ASSIGNMENT → Look through the records below and collect all lines that hold the string "padding".

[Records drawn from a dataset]
• • • •
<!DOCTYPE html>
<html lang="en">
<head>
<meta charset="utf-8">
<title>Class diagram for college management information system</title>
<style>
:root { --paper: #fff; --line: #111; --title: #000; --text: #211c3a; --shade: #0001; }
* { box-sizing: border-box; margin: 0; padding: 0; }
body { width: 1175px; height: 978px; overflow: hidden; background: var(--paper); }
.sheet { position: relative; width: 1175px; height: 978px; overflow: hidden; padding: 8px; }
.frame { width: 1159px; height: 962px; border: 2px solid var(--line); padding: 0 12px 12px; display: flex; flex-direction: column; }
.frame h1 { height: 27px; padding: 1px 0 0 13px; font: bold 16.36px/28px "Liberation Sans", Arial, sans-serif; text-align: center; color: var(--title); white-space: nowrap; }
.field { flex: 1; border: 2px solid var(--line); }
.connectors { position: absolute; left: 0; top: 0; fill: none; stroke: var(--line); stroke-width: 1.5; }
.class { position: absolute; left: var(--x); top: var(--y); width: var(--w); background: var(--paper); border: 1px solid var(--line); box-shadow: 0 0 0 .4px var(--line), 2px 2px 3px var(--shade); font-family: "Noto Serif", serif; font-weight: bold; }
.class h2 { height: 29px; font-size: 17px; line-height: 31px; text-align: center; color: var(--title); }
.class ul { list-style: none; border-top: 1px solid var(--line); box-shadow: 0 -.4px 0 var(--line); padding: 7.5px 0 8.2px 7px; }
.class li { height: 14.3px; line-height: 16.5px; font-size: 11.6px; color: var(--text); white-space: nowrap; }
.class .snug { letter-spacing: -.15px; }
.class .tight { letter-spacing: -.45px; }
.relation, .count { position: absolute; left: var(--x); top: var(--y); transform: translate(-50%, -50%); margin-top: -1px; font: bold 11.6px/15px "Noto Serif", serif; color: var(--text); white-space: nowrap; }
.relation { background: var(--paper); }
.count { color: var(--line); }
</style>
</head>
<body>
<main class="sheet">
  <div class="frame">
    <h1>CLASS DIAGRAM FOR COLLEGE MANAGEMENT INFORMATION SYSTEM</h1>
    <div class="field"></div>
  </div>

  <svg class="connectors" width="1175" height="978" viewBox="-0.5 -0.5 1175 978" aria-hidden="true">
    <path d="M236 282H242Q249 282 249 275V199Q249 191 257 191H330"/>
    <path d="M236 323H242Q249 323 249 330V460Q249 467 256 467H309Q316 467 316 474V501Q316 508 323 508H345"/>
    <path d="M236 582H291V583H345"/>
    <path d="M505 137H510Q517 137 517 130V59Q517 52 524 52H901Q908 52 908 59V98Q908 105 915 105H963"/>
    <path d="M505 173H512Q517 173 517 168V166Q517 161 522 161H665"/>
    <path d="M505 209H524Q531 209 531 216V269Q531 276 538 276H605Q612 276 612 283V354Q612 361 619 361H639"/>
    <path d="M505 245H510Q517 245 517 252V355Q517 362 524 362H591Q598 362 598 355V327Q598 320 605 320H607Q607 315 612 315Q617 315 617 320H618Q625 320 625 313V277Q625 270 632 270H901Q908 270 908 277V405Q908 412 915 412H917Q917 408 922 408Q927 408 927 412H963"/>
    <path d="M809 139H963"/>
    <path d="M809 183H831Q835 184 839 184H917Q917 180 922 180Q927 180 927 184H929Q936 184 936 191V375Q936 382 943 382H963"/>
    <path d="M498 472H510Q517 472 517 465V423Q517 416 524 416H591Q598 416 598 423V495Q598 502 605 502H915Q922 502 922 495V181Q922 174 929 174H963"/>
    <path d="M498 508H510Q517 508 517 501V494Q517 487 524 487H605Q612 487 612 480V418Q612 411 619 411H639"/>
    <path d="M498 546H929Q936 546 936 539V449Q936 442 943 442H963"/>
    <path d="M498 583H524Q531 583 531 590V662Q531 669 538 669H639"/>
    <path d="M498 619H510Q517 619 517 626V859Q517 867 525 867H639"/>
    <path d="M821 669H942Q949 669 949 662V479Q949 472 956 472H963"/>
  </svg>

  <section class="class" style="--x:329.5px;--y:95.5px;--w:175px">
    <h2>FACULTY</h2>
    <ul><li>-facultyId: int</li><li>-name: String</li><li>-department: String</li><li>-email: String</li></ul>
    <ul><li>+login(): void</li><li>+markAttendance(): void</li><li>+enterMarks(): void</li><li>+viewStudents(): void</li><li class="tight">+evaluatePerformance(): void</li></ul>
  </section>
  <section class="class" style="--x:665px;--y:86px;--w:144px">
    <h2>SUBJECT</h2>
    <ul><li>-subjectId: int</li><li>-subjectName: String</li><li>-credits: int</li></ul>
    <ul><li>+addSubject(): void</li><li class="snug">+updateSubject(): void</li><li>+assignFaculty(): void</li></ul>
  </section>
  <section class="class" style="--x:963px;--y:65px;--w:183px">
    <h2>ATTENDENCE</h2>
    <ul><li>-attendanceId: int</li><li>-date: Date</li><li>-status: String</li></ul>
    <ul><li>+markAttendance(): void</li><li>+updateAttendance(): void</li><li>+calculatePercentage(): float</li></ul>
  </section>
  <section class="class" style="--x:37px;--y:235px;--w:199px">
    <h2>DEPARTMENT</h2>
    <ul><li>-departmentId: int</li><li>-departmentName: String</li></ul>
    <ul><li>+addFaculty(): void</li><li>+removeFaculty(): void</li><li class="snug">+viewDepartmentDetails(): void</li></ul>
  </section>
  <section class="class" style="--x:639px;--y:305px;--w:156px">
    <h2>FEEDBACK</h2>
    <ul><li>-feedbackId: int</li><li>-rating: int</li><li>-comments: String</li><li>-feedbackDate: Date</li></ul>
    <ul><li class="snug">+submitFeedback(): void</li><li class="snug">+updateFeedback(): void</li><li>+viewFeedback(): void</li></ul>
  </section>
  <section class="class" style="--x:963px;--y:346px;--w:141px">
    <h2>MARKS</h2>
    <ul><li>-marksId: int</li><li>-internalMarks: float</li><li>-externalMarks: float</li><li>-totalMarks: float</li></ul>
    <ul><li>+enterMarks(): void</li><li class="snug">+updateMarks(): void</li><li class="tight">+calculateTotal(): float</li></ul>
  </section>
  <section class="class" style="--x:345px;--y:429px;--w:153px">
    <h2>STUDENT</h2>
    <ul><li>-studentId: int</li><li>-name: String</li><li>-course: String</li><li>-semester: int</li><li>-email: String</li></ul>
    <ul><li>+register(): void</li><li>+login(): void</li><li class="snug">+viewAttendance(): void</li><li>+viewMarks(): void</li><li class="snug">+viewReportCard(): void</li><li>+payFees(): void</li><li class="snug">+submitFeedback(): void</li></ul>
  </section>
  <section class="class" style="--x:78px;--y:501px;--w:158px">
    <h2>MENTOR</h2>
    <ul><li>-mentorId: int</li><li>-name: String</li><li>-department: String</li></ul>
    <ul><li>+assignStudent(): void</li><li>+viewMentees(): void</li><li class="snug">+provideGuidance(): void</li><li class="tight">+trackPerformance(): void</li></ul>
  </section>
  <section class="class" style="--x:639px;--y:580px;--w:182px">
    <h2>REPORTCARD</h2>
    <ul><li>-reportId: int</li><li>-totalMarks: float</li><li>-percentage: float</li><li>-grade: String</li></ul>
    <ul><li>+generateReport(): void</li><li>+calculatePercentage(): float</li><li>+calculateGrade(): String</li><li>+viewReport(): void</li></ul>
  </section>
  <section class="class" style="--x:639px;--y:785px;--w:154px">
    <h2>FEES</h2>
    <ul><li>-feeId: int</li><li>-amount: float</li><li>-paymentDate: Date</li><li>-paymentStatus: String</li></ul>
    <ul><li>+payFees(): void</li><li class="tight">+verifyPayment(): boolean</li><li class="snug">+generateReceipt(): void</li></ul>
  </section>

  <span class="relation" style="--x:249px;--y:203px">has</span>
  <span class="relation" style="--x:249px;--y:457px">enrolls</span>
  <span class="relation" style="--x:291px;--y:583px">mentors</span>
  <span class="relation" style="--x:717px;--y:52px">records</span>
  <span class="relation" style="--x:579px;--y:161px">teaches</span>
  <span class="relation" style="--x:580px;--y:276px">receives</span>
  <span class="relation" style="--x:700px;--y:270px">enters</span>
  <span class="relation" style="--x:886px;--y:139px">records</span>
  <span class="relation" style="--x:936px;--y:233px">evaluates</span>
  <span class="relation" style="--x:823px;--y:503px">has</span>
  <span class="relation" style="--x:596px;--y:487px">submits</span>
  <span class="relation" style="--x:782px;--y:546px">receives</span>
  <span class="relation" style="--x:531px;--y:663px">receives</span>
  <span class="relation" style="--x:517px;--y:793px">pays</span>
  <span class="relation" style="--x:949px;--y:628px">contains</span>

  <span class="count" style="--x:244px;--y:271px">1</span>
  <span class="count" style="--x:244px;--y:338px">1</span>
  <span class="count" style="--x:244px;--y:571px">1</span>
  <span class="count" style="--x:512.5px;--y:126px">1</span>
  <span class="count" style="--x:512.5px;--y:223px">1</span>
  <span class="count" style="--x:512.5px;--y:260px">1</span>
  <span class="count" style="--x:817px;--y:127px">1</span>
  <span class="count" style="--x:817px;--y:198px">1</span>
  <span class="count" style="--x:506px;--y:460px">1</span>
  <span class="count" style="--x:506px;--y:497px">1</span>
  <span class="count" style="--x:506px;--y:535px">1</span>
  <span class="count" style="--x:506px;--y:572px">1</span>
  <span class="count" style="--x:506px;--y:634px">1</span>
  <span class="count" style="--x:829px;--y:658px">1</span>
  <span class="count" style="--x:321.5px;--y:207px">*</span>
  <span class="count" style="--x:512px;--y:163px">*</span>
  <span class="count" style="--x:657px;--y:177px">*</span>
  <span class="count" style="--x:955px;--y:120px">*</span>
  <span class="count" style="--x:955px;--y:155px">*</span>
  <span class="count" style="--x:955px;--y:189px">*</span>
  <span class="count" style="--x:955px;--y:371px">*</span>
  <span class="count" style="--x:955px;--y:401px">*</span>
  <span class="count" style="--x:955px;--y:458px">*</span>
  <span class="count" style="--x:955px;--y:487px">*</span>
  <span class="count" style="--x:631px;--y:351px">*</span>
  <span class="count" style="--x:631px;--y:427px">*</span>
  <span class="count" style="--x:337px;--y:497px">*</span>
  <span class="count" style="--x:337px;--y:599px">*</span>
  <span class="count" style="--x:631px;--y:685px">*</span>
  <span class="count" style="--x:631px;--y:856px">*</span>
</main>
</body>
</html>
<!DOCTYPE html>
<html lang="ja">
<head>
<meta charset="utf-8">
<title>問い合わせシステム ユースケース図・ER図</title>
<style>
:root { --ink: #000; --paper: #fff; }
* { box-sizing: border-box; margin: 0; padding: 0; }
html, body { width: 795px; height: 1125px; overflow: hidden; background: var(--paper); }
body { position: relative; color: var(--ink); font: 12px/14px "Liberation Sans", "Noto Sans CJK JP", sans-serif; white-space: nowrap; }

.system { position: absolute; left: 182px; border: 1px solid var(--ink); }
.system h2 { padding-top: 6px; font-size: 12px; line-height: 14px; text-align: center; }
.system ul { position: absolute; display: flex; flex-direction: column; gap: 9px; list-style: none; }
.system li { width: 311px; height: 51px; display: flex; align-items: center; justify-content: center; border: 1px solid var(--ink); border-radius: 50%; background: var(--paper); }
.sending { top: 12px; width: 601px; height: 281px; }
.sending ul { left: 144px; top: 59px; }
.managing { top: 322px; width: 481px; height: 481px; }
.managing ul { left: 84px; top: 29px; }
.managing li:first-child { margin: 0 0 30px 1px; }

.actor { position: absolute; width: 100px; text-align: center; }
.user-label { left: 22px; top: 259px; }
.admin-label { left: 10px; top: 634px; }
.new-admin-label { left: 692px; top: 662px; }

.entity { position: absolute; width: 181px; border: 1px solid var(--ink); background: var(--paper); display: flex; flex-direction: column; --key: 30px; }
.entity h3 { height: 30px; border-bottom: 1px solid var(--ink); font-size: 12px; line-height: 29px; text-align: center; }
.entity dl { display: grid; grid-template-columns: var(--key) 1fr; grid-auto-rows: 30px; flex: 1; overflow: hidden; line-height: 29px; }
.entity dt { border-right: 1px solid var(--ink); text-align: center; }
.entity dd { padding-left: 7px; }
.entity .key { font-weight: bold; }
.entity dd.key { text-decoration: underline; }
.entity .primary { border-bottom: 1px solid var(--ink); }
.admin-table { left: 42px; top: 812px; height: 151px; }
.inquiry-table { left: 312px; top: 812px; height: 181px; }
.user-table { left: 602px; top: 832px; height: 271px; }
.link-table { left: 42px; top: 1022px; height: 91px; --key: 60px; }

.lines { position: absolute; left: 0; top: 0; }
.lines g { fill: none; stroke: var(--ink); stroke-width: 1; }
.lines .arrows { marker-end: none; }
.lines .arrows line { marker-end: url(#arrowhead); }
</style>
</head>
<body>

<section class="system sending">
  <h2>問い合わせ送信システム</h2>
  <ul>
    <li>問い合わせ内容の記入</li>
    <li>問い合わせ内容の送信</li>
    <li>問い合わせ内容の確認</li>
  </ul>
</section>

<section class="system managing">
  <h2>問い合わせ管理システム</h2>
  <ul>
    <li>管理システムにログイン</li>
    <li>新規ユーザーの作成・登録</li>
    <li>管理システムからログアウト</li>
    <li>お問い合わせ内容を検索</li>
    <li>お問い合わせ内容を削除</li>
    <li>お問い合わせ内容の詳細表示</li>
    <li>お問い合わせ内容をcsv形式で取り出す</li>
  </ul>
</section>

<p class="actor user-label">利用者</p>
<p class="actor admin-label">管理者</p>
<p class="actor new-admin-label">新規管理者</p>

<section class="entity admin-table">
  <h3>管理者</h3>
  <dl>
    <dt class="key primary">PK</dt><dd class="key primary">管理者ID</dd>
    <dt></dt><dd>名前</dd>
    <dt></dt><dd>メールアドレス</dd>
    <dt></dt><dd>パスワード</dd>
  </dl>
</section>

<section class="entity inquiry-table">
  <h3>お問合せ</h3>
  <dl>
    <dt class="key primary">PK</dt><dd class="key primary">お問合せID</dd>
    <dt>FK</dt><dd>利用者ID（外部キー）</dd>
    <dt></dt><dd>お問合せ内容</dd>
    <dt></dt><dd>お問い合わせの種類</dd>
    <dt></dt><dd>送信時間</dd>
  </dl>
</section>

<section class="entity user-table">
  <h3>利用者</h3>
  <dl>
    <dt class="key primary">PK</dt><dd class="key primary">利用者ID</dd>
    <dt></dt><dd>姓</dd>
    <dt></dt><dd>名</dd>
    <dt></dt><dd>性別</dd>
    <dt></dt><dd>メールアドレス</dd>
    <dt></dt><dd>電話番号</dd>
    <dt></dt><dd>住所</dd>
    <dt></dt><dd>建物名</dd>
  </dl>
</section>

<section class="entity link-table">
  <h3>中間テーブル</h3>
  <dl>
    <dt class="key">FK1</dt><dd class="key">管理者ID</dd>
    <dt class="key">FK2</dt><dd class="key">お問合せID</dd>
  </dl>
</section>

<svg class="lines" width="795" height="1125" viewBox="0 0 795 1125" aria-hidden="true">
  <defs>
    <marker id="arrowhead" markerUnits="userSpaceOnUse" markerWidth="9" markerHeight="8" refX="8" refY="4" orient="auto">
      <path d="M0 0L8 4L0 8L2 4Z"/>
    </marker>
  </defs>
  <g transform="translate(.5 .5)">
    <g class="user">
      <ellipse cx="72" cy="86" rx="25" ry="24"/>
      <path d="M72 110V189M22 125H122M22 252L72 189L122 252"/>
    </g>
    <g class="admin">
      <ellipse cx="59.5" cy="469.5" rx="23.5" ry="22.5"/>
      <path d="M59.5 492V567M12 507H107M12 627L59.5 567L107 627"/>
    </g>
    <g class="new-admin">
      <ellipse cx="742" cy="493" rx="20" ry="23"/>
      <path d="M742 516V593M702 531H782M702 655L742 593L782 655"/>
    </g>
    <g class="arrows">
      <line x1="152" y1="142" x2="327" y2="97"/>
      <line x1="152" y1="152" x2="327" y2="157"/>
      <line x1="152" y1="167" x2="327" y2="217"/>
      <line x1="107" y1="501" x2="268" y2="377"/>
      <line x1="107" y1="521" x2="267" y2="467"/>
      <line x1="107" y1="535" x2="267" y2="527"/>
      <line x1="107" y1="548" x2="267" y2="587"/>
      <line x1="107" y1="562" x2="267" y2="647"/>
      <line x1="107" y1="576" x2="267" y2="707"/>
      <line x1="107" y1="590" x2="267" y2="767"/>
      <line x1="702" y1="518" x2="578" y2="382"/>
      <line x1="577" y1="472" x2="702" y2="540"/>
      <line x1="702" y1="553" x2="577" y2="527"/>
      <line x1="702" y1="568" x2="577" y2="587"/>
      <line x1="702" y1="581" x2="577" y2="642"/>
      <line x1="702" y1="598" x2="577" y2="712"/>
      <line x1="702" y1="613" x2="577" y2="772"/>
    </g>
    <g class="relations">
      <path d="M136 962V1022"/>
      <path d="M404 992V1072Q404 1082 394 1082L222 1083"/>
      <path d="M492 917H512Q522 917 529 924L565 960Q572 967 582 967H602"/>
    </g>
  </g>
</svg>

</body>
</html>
• • • •
ANSWER TO THE PROBLEM →
* { box-sizing: border-box; margin: 0; padding: 0; }
.sheet { position: relative; width: 1175px; height: 978px; overflow: hidden; padding: 8px; }
.frame { width: 1159px; height: 962px; border: 2px solid var(--line); padding: 0 12px 12px; display: flex; flex-direction: column; }
.frame h1 { height: 27px; padding: 1px 0 0 13px; font: bold 16.36px/28px "Liberation Sans", Arial, sans-serif; text-align: center; color: var(--title); white-space: nowrap; }
.class ul { list-style: none; border-top: 1px solid var(--line); box-shadow: 0 -.4px 0 var(--line); padding: 7.5px 0 8.2px 7px; }
* { box-sizing: border-box; margin: 0; padding: 0; }
.system h2 { padding-top: 6px; font-size: 12px; line-height: 14px; text-align: center; }
.entity dd { padding-left: 7px; }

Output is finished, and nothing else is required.